We were very fortunate to have an incredibly invested nonprofit. Three to four members showed up every day—not just to check in and offer their opinions, but to sit with us, work through issues, and generally just be available to talk about the project.
It certainly was not a requirement for the nonprofit members to stay as long as they did each day, but they sacrificed time from their weekend to help in any way they could. Having them around made this experience better for our team and better for them. With the members in the room with us, we could ask about anything that came up during the project—large issues or small details.
Plus, the small conversations we had with our nonprofit simply because we were checking in quite often, led us to a fuller understanding of their work and what they needed from us. We were able to grasp the scope of the project much quicker and more completely than if we had been trying to figure it out on our own and only showing them completed tasks.
It's common practice to sit down with a client, have an initial conversion, and run away to your private cave to complete a project on your own—only showing the client the completed version. In my experience, this method leads to frustration and rigidness when the client is not 100% satisfied and requests revisions. Setting up more meetings or agreeing to a very open, back-n-forth dialogue throughout the project can eliminate confusion and vastly decrease the number of revisions to the final draft.
This may be a great place to bring Slack into play. With your client, create a Slack channel specifically for discussing a project. Then, whenever there’s a message in your channel, you both know to answer it quickly to keep the project moving. This way, you aren’t waiting for your message to be found in their inbox. There’s an unspoken urgency to answer chat messages that isn’t as prevalent for email.
3. Genuine Excitement and Passion is Infectious
Throughout all of the preplanning, Team Lead training, and long hours of the actual event, the Weekend for Good leaders emulated excitement and positivity. Every single one was always smiling, checking in on teams, and asking how they could help.

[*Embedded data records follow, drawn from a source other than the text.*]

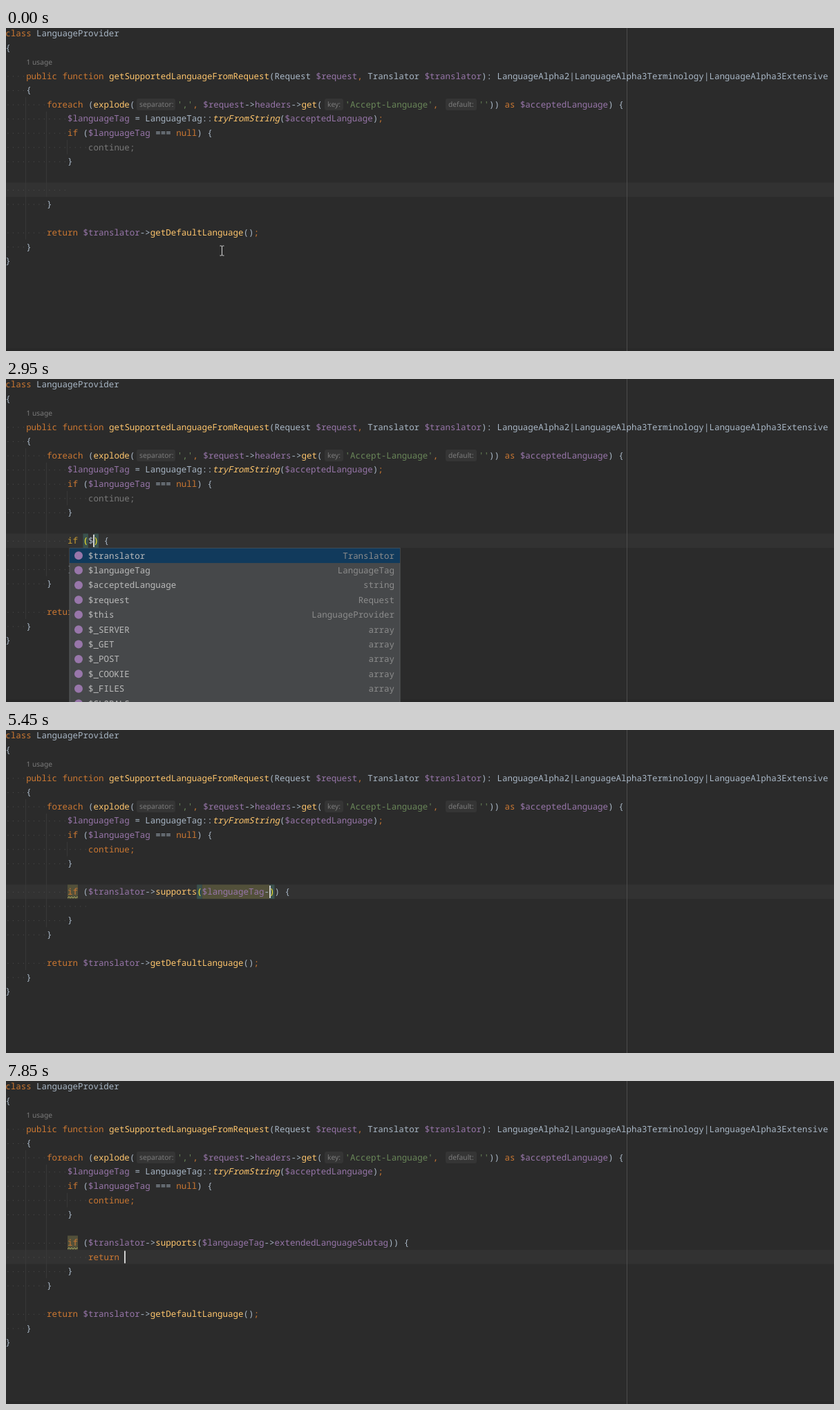
Animation, 1198 px wide and 467 px high, one loop 8 s. Source, as an HTML page:

```html
<!DOCTYPE html>
<html lang="en">
<head>
<meta charset="utf-8">
<title>Typing in a code editor</title>
<style>
  html, body { margin: 0; width: 100%; height: 100%; overflow: hidden; background: #2b2b2b; }
  svg { display: block; width: 1198px; height: 467px; }
  text { font: 12.48px "Noto Sans Mono", "DejaVu Sans Mono", monospace; white-space: pre; text-rendering: geometricPrecision; }
  .ui { font: 10.25px "Noto Sans", "Open Sans", sans-serif; fill: #7c7c7c; }
  .dots { stroke: #4f4f4f; stroke-dasharray: 1 6.487; }
  .guide { stroke: #383838; }
</style>
</head>
<body>
<svg id="stage" viewBox="0 0 1198 467">
  <g id="view"></g>
  <g id="mouse" fill="none" stroke="#d8d8d8"><path d="M-3 -7h2.2l.8 .8l.8 -.8h2.2M0 -6.5V6.5M-3 7h2.2l.8 -.8l.8 .8h2.2"/></g>
</svg>
<script>
const LOOP = 8000, CELL = 7.487, PITCH = 20.57;
const COLOR = { text: '#a9b7c6', key: '#cc7832', name: '#9876aa', call: '#ffc66d', str: '#6a8759', dim: '#787878', match: '#ffef28' };
const KEYWORDS = /^(class|public|function|foreach|as|if|null|continue|return)$/;
const TOKEN = /'[^']*'|\$\w*|\w+|->|::|[(),;]|[^\s\w$'(),;]+/g;

const colX = col => col * CELL - 0.8;
const rowY = row => row * PITCH - 2.7;
const baseY = row => row * PITCH + 12;
const rect = (x, y, w, h, fill, more = '') =>
  `<rect x="${x}" y="${y}" width="${w}" height="${h}" fill="${fill}" ${more}/>`;
const cells = (row, from, to, fill) => rect(colX(from), rowY(row), (to - from) * CELL, PITCH, fill);
const label = (x, y, text, fill, more = '') => `<text x="${x}" y="${y}" fill="${fill}" ${more}>${text}</text>`;

function tokenColor(word, before, after) {
  if (word[0] === "'") return COLOR.str;
  if (word[0] === '$') return word === '$' ? COLOR.text : COLOR.name;
  if (/[,;]/.test(word) || KEYWORDS.test(word)) return COLOR.key;
  if (/^\w/.test(word)) {
    if (after[0] === '(') return COLOR.call;
    if (before.endsWith('->')) return COLOR.name;
  }
  return COLOR.text;
}

// One code line; opt may hold a pixel start, matched bracket columns, one colour, or an "if" colour.
function code(row, col, text, opt = {}) {
  const start = opt.x ?? colX(col);
  let out = '';
  for (const m of text.matchAll(TOKEN)) {
    const word = m[0], at = m.index;
    let fill = opt.fill || tokenColor(word, text.slice(0, at), text.slice(at + word.length));
    if (opt.match?.includes(col + at)) fill = COLOR.match;
    if (word === 'if' && opt.ifColor) fill = opt.ifColor;
    const slant = word === 'tryFromString' ? 'font-style="italic"' : '';
    out += `<tspan x="${start + at * CELL}" fill="${fill}" ${slant}>${word}</tspan>`;
  }
  return `<text y="${baseY(row)}">${out}</text>`;
}

const dots = (row, count) =>
  `<path class="dots" d="M${colX(0.5) - 0.5} ${baseY(row) - 3.8}h${count * CELL - 2}"/>`;
const line = (row, indent, text, opt) => dots(row, indent) + code(row, indent, text, opt);
const guide = (x, from, to) => `<path class="guide" d="M${x + 0.5} ${rowY(from)}V${rowY(to)}"/>`;
const hint = (x, w, text) =>
  rect(x, 102, w, 17, '#353535', 'rx="3"') + label(x + 4, 114.3, text, COLOR.dim, 'class="ui"');

function popup({ col, row = 11, right, bottom, items }) {
  const left = colX(col) - 27, top = rowY(row + 1) + 0.5, step = 21.4;
  let out = rect(left, top, right - left, bottom - top, '#46484a', 'stroke="#5a5c5e"');
  out += rect(left, top, right - left, step, '#113a5c');
  items.forEach(([name, type], i) => {
    const y = top + i * step + 15;
    out += `<circle cx="${left + 13}" cy="${y - 4.5}" r="6" fill="${name[0] === '$' ? '#9876aa' : '#b0783c'}"/>`;
    out += label(left + 27, y, name, '#bbbbbb');
    out += label(right - 8, y, type, '#8c8c8c', 'text-anchor="end"');
  });
  const foot = bottom - 20;
  if (bottom < 467) out += rect(left, foot, right - left, 20, '#3c3f41') +
    label(left + 8, foot + 14, 'Press Enter to insert, Tab to replace', COLOR.dim, 'class="ui"');
  return out;
}

const vars = [['$translator', 'Translator'], ['$languageTag', 'LanguageTag'], ['$acceptedLanguage', 'string'],
  ['$request', 'Request'], ['$this', 'LanguageProvider'], ['$_SERVER', 'array'], ['$_GET', 'array'],
  ['$_POST', 'array'], ['$_COOKIE', 'array'], ['$_FILES', 'array'], ['$GLOBALS', 'array']];
const tagVars = [vars[1], vars[0], ...vars.slice(2)];
const subtags = [['extendedLanguageSubtag', 'string|null'], ['languageSubtag', 'string'], ['scriptSubtag', 'string|null'],
  ['regionSubtag', 'string|null'], ['variantSubtag', 'string|null'], ['tryFromString', 'LanguageTag|null']];
const returns = ['return', 'return false', 'return null', 'return true', 'return $this', 'register_tick_function',
  'realpath_cache_get', 'REQUEST_TIME', 'restore_error_handler', 'array_reverse'].map(name => [name, '']);

const method = { col: 29, right: 660, bottom: 286, items: [['supports', 'bool']] };
const member = { col: 52, right: 833, bottom: 399, items: subtags };
const varList = { col: 16, right: 570, bottom: 480, items: vars };
const tagList = { col: 38, right: 798, bottom: 480, items: tagVars };
const call = arg => `if ($translator->supports(${arg})) {`;

const start = { text: '', body: '', row: 11, col: null, open: false, match: [], popup: null,
  usage: [], warn: false, arg: 0, reached: false };
const steps = [
  [450, { col: 12 }],
  [920, { col: null }],
  [1080, { text: 'i', col: 13 }],
  [1150, { text: 'if', col: 14 }],
  [1240, { text: 'if ', col: 15 }],
  [1390, { text: 'if ()', col: 16, match: [15, 16] }],
  [1550, { col: 17 }],
  [1630, { text: 'if () ', col: 18, match: [] }],
  [1780, { text: 'if () {}', col: 19, match: [18, 19] }],
  [2100, { text: 'if () {', open: true, row: 12, col: 16, match: [] }],
  [2250, { row: 11, col: 19 }],
  [2330, { col: 18 }],
  [2400, { col: 17, match: [15, 16] }],
  [2550, { col: 16 }],
  [2710, { text: 'if ($) {', col: 17, match: [15, 17] }],
  [2790, { popup: varList }],
  [3100, { text: 'if ($t) {', col: 18, match: [15, 18] }],
  [3340, { text: 'if ($translator) {', col: 27, match: [15, 27], popup: null }],
  [3420, { usage: [[3, 81, 92], [11, 16, 27], [16, 15, 26]] }],
  [3500, { text: 'if ($translator-) {', col: 28, match: [15, 28], usage: [] }],
  [3730, { text: 'if ($translator->) {', col: 29, match: [15, 29] }],
  [3810, { popup: method, reached: true }],
  [3970, { text: 'if ($translator->s) {', col: 30, match: [15, 30] }],
  [4270, { text: call(''), col: 38, match: [37, 38], popup: null }],
  [4670, { text: call('$'), col: 39, match: [37, 39], warn: true, arg: 39 }],
  [4750, { popup: tagList }],
  [4910, { text: call('$l'), col: 40, match: [37, 40], arg: 40 }],
  [5290, { text: call('$languageTag'), col: 50, match: [37, 50], arg: 50, popup: null }],
  [5370, { usage: [[6, 12, 24], [7, 16, 28]] }],
  [5450, { text: call('$languageTag-'), col: 51, match: [37, 51], arg: 51, usage: [] }],
  [5690, { text: call('$languageTag->'), col: 52, match: [37, 52], arg: 52, popup: { ...member, right: 798 } }],
  [5750, { popup: member }],
  [6070, { text: call('$languageTag->e'), col: 53, match: [37, 53], arg: 53 }],
  [6310, { text: call('$languageTag->ex'), col: 54, match: [37, 54], arg: 54,
    popup: { ...member, bottom: 286, items: subtags.slice(0, 1) } }],
  [6550, { text: call('$languageTag->extendedLanguageSubtag'), col: 74, match: [37, 74], arg: 0, popup: null }],
  [6850, { col: 78, match: [] }],
  [6930, { row: 12, col: 16 }],
  [7310, { body: 'r', col: 17 }],
  [7390, { body: 're', col: 18 }],
  [7470, { body: 'ret', col: 19 }],
  [7540, { body: 'retu', col: 20 }],
  [7620, { body: 'retur', col: 21, popup: { col: 16, row: 12, right: 563, bottom: 480, items: returns } }],
  [7700, { body: 'return', col: 22, popup: null }],
  [7850, { body: 'return ', col: 23 }]
];

function draw(s) {
  const end = s.open ? 14 : 12;
  let out = rect(0, 463, 1198, 4, '#282828') + rect(0, rowY(s.row), 1198, PITCH, '#323232');
  out += guide(28, 5, end + 3) + guide(58, 6, end) + guide(88, 8, 9) + rect(898, 0, 1, 467, '#4d4d4d');
  s.usage.forEach(u => out += cells(...u, '#344134'));
  if (s.warn) out += cells(11, 12, 14, '#52503a');
  if (s.arg) out += cells(11, 38, s.arg, '#52503a');
  s.match.forEach(c => out += cells(11, c, c + 1, '#3b514d'));

  out += code(0, 0, 'class LanguageProvider') + code(1, 0, '{') + label(29.5, 53.3, '1 usage', COLOR.dim, 'class="ui"');
  out += line(3, 4, 'public function getSupportedLanguageFromRequest(Request $request, Translator $translator): ' +
    'LanguageAlpha2|LanguageAlpha3Terminology|LanguageAlpha3Extensive');
  out += line(4, 4, '{') + line(5, 8, 'foreach (explode(');
  out += hint(189, 56, 'separator:') + code(5, 0, "',', $request->headers->get(", { x: 247.8 });
  out += hint(461, 27, 'key:') + code(5, 0, "'Accept-Language',", { x: 490.5 });
  out += hint(636, 45, 'default:') + code(5, 0, "'')) as $acceptedLanguage) {", { x: 684 });
  out += line(6, 12, '$languageTag = LanguageTag::tryFromString($acceptedLanguage);');
  out += line(7, 12, 'if ($languageTag === null) {');
  out += line(8, 16, 'continue;', s.reached ? {} : { fill: COLOR.dim }) + line(9, 12, '}');

  out += line(11, 12, s.text, { match: s.match, ifColor: s.warn ? '' : '#c99c32' });
  if (s.open) out += line(12, 16, s.body) + line(13, 12, '}');
  out += line(end, 8, '}') + line(end + 2, 8, 'return $translator->getDefaultLanguage();');
  out += line(end + 3, 4, '}') + code(end + 4, 0, '}');

  if (s.warn) out += '<path d="M89 243l2 -2' + 'l2 2l2 -2'.repeat(3) + 'l1 1" fill="none" stroke="#a5a860"/>';
  if (s.popup) out += popup(s.popup);
  if (s.col !== null) out += rect(Math.round(colX(s.col)), rowY(s.row) + 1.4, 2, 18, '#d0d0d0');
  return out;
}

const view = document.getElementById('view'), mouse = document.getElementById('mouse');
let shown = -1;

function frame(now) {
  const t = now % LOOP;
  const past = steps.filter(([at]) => at <= t);
  if (past.length !== shown) {
    shown = past.length;
    view.innerHTML = draw(Object.assign({}, start, ...past.map(step => step[1])));
  }
  // The pointer glides in seven steps and hides once typing starts.
  const p = t < 70 ? 0 : Math.min(7, Math.floor((t - 70) / 75) + 1) / 7;
  const ease = p * p * (3 - 2 * p);
  mouse.setAttribute('transform', `translate(${312.5 - 161 * ease} ${322 - 90.5 * ease})`);
  mouse.setAttribute('visibility', t < 1080 ? 'visible' : 'hidden');
  requestAnimationFrame(frame);
}
frame(0);
</script>
</body>
</html>
```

The Weekend for Good leaders did such a good job of hyping everyone up that even at 3 a.m. when I was finally home Friday evening, I found it hard to calm down. Everyone’s genuine happiness at the event filled me up and lasted all weekend and beyond. (As you can tell by this impressively long blog post, I just can’t stop talking about Weekend for Good.)
Everything is more enjoyable when you are excited about it. Whenever you can, find something to be excited about in your work, and share it with your coworkers. Make games out of everyday tasks. Take a minute to appreciate the work you do and why you do it. Life’s too short to drag your feet to work every day. You’ve got to find the good.
Some final Weekend for Good stats: 1 weekend. 220 volunteers. 18 nonprofits. Over $370,000 worth of donated development/design work.
As the Weekend for Good leaders said to all of us at the close of the event, we did good for those who do good.